(Items listed in a dataset)
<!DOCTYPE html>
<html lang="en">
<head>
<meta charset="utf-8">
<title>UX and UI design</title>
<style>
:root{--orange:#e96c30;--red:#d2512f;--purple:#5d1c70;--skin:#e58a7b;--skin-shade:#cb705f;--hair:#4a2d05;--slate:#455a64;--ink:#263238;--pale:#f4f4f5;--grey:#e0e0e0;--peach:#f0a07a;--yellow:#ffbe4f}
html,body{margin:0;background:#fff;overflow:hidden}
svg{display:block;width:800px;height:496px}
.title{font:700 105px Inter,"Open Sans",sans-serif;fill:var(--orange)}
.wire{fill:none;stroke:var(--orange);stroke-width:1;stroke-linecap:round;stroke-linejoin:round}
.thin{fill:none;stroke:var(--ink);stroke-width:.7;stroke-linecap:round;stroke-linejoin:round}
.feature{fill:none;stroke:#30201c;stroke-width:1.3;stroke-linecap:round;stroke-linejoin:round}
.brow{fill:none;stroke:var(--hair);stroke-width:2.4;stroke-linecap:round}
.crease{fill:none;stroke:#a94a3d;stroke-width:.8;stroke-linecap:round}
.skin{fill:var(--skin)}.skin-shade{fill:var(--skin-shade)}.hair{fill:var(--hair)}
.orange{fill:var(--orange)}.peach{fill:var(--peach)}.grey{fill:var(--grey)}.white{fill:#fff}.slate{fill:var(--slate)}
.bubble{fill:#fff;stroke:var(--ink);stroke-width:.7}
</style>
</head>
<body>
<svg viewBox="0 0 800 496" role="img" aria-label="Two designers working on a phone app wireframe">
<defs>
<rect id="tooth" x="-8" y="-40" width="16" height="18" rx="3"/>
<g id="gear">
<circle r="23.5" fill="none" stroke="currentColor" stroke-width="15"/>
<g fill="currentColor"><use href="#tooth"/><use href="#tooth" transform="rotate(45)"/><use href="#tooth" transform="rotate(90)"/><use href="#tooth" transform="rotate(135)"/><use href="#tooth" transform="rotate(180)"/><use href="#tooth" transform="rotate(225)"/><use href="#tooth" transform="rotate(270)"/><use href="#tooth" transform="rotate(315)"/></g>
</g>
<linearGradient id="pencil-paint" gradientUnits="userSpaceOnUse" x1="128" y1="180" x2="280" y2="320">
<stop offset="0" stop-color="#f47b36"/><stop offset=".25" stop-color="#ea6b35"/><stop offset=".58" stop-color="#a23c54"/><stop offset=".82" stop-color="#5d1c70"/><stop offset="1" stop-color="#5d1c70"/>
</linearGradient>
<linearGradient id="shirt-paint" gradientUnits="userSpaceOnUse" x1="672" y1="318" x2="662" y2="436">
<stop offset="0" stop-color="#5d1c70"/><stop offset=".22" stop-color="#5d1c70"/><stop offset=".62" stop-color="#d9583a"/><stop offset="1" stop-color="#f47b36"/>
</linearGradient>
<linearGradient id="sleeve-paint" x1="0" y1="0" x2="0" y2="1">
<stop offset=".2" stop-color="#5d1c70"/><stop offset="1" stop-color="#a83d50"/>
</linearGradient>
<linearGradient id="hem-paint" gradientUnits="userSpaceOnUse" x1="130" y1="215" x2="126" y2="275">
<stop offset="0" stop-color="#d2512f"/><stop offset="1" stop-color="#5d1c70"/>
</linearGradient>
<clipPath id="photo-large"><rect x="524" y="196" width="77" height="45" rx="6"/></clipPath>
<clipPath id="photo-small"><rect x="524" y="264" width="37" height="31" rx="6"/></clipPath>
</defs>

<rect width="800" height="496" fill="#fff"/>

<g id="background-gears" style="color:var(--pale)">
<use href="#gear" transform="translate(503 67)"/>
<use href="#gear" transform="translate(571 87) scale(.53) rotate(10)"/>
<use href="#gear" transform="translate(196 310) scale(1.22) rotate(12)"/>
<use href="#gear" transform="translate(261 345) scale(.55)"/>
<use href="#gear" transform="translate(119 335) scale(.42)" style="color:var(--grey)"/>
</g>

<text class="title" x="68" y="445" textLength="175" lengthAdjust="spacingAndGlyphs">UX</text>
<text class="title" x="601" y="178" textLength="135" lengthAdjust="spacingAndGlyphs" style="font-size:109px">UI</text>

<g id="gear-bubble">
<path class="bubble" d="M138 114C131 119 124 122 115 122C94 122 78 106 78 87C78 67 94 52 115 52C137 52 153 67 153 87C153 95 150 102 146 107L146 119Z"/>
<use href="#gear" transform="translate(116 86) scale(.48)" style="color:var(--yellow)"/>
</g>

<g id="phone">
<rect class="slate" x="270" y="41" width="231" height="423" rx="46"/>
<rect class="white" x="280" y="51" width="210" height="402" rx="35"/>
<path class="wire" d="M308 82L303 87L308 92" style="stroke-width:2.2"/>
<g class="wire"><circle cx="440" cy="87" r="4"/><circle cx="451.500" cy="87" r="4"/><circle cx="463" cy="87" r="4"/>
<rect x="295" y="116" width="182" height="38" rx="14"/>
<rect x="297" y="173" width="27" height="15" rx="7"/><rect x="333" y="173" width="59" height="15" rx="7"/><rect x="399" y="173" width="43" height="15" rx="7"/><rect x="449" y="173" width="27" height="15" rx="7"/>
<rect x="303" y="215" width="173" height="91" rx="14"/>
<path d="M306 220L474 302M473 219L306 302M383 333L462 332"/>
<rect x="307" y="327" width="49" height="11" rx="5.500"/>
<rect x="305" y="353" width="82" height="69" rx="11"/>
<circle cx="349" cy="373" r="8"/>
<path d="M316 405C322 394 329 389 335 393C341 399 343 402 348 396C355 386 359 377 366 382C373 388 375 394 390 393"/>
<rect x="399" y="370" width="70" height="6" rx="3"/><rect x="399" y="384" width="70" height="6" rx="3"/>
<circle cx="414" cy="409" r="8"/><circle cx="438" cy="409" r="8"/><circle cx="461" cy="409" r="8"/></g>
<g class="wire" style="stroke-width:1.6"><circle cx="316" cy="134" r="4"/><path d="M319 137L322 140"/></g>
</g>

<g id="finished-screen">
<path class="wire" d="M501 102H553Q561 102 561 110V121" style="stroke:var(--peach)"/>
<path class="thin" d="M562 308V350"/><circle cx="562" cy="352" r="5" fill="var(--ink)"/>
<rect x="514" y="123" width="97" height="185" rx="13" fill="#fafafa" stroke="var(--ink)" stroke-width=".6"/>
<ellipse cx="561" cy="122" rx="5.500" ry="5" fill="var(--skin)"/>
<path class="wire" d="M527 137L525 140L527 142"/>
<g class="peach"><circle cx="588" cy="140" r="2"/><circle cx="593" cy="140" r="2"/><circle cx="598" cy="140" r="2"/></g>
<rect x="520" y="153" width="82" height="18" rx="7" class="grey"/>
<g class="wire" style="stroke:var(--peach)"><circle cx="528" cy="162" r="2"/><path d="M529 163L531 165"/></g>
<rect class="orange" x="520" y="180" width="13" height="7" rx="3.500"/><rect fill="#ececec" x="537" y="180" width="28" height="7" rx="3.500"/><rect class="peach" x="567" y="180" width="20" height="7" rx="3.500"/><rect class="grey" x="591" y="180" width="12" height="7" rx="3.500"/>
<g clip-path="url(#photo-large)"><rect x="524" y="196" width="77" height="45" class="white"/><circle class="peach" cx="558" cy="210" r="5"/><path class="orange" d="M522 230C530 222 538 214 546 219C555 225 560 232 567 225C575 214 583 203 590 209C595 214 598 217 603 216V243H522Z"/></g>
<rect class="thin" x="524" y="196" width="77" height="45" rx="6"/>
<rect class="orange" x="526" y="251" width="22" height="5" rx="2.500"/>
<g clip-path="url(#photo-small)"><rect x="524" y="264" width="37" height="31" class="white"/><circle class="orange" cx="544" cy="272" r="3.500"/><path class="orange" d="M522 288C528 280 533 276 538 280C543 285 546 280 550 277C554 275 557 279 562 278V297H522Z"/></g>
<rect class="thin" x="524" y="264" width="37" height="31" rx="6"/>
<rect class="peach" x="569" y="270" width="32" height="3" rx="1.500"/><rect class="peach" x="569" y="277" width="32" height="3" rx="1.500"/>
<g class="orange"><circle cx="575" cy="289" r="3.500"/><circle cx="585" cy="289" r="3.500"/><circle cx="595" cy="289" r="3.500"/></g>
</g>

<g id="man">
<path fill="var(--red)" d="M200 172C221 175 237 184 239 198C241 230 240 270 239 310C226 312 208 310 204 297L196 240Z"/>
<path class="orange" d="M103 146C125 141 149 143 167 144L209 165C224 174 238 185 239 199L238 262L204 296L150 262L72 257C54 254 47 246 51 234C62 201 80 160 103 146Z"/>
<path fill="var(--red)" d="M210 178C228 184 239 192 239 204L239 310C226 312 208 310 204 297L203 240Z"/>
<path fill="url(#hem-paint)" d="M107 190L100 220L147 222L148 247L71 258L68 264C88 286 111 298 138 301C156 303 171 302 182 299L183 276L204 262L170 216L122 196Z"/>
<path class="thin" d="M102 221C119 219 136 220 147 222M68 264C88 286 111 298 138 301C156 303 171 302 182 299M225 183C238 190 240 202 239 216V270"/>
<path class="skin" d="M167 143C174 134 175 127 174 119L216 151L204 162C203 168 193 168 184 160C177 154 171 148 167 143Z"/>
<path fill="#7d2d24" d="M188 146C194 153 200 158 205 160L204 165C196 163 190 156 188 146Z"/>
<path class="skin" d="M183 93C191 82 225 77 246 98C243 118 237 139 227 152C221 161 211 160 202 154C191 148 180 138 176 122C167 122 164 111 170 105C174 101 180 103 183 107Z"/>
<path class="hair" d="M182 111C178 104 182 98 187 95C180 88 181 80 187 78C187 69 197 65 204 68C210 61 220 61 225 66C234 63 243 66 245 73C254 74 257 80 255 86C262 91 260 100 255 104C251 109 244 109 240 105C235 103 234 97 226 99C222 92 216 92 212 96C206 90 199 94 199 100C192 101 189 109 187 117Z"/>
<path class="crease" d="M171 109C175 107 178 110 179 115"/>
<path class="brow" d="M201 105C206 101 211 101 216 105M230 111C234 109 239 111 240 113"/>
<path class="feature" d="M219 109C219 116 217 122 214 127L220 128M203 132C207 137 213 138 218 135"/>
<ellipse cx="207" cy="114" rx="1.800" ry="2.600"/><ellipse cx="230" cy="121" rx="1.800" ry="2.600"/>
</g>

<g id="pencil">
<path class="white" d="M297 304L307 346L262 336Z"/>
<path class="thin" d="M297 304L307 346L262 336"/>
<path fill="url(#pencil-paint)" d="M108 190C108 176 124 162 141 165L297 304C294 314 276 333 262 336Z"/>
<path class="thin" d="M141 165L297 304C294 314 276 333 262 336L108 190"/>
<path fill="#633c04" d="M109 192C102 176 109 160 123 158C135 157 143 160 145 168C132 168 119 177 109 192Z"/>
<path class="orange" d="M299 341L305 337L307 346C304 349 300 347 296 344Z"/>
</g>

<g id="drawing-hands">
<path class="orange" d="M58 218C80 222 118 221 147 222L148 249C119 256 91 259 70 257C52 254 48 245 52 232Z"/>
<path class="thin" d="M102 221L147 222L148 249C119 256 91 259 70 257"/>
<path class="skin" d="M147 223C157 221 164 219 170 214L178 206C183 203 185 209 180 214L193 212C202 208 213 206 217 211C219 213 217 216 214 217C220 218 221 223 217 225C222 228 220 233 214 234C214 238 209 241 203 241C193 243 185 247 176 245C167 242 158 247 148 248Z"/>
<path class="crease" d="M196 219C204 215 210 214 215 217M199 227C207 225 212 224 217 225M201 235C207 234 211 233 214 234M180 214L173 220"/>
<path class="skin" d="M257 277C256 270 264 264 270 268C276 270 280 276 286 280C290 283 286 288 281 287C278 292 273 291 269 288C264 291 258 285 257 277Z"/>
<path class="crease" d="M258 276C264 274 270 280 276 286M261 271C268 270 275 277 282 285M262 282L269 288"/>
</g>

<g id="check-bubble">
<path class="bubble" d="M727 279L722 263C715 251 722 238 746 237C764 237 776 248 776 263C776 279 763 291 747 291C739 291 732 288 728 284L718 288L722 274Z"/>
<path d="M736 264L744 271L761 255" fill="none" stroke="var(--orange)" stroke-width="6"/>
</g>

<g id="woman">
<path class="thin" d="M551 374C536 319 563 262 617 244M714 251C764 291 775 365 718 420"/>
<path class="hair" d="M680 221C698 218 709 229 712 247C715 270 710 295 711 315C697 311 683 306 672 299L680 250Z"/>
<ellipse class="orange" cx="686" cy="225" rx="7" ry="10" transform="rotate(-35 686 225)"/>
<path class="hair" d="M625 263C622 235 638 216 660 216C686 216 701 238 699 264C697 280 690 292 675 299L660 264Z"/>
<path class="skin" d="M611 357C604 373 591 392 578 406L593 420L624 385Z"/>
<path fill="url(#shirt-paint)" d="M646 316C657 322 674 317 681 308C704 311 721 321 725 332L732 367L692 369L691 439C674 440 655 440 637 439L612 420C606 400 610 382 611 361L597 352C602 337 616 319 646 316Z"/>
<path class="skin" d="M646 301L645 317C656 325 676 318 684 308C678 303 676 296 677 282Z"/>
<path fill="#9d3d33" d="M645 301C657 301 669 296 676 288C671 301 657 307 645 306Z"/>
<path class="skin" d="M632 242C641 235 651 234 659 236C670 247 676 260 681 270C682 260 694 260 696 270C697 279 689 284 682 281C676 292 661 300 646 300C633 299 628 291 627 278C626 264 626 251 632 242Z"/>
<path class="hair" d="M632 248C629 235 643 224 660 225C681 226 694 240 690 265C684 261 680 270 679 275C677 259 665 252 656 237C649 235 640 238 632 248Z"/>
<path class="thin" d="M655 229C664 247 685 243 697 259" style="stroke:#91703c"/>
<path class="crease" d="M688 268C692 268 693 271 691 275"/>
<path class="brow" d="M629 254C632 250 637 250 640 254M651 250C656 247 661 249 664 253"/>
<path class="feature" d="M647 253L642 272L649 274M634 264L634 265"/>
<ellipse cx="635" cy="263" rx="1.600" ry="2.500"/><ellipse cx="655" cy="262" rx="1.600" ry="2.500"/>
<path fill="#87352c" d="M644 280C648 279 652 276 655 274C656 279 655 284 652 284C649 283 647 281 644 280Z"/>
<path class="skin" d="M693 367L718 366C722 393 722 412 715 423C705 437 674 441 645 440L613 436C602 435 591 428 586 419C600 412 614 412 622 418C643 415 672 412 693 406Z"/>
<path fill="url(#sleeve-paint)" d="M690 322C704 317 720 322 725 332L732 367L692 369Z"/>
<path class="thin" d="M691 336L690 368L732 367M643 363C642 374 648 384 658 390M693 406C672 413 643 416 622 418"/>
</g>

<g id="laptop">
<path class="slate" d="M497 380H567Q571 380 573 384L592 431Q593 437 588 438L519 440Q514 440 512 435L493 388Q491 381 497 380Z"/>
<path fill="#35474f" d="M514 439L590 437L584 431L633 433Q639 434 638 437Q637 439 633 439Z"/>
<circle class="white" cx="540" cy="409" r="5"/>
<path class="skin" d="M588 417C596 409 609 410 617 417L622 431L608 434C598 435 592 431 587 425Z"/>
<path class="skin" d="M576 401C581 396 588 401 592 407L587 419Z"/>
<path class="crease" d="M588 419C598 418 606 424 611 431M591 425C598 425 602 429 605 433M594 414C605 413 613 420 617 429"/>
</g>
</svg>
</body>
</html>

__Work required__
Copy range, inclusive: the line holding "276C264 274 270" to the line holding "268C692 268 693". Reproduce exactly those lines of the records above and no others.

__Exercise result__
<path class="crease" d="M258 276C264 274 270 280 276 286M261 271C268 270 275 277 282 285M262 282L269 288"/>
</g>

<g id="check-bubble">
<path class="bubble" d="M727 279L722 263C715 251 722 238 746 237C764 237 776 248 776 263C776 279 763 291 747 291C739 291 732 288 728 284L718 288L722 274Z"/>
<path d="M736 264L744 271L761 255" fill="none" stroke="var(--orange)" stroke-width="6"/>
</g>

<g id="woman">
<path class="thin" d="M551 374C536 319 563 262 617 244M714 251C764 291 775 365 718 420"/>
<path class="hair" d="M680 221C698 218 709 229 712 247C715 270 710 295 711 315C697 311 683 306 672 299L680 250Z"/>
<ellipse class="orange" cx="686" cy="225" rx="7" ry="10" transform="rotate(-35 686 225)"/>
<path class="hair" d="M625 263C622 235 638 216 660 216C686 216 701 238 699 264C697 280 690 292 675 299L660 264Z"/>
<path class="skin" d="M611 357C604 373 591 392 578 406L593 420L624 385Z"/>
<path fill="url(#shirt-paint)" d="M646 316C657 322 674 317 681 308C704 311 721 321 725 332L732 367L692 369L691 439C674 440 655 440 637 439L612 420C606 400 610 382 611 361L597 352C602 337 616 319 646 316Z"/>
<path class="skin" d="M646 301L645 317C656 325 676 318 684 308C678 303 676 296 677 282Z"/>
<path fill="#9d3d33" d="M645 301C657 301 669 296 676 288C671 301 657 307 645 306Z"/>
<path class="skin" d="M632 242C641 235 651 234 659 236C670 247 676 260 681 270C682 260 694 260 696 270C697 279 689 284 682 281C676 292 661 300 646 300C633 299 628 291 627 278C626 264 626 251 632 242Z"/>
<path class="hair" d="M632 248C629 235 643 224 660 225C681 226 694 240 690 265C684 261 680 270 679 275C677 259 665 252 656 237C649 235 640 238 632 248Z"/>
<path class="thin" d="M655 229C664 247 685 243 697 259" style="stroke:#91703c"/>
<path class="crease" d="M688 268C692 268 693 271 691 275"/>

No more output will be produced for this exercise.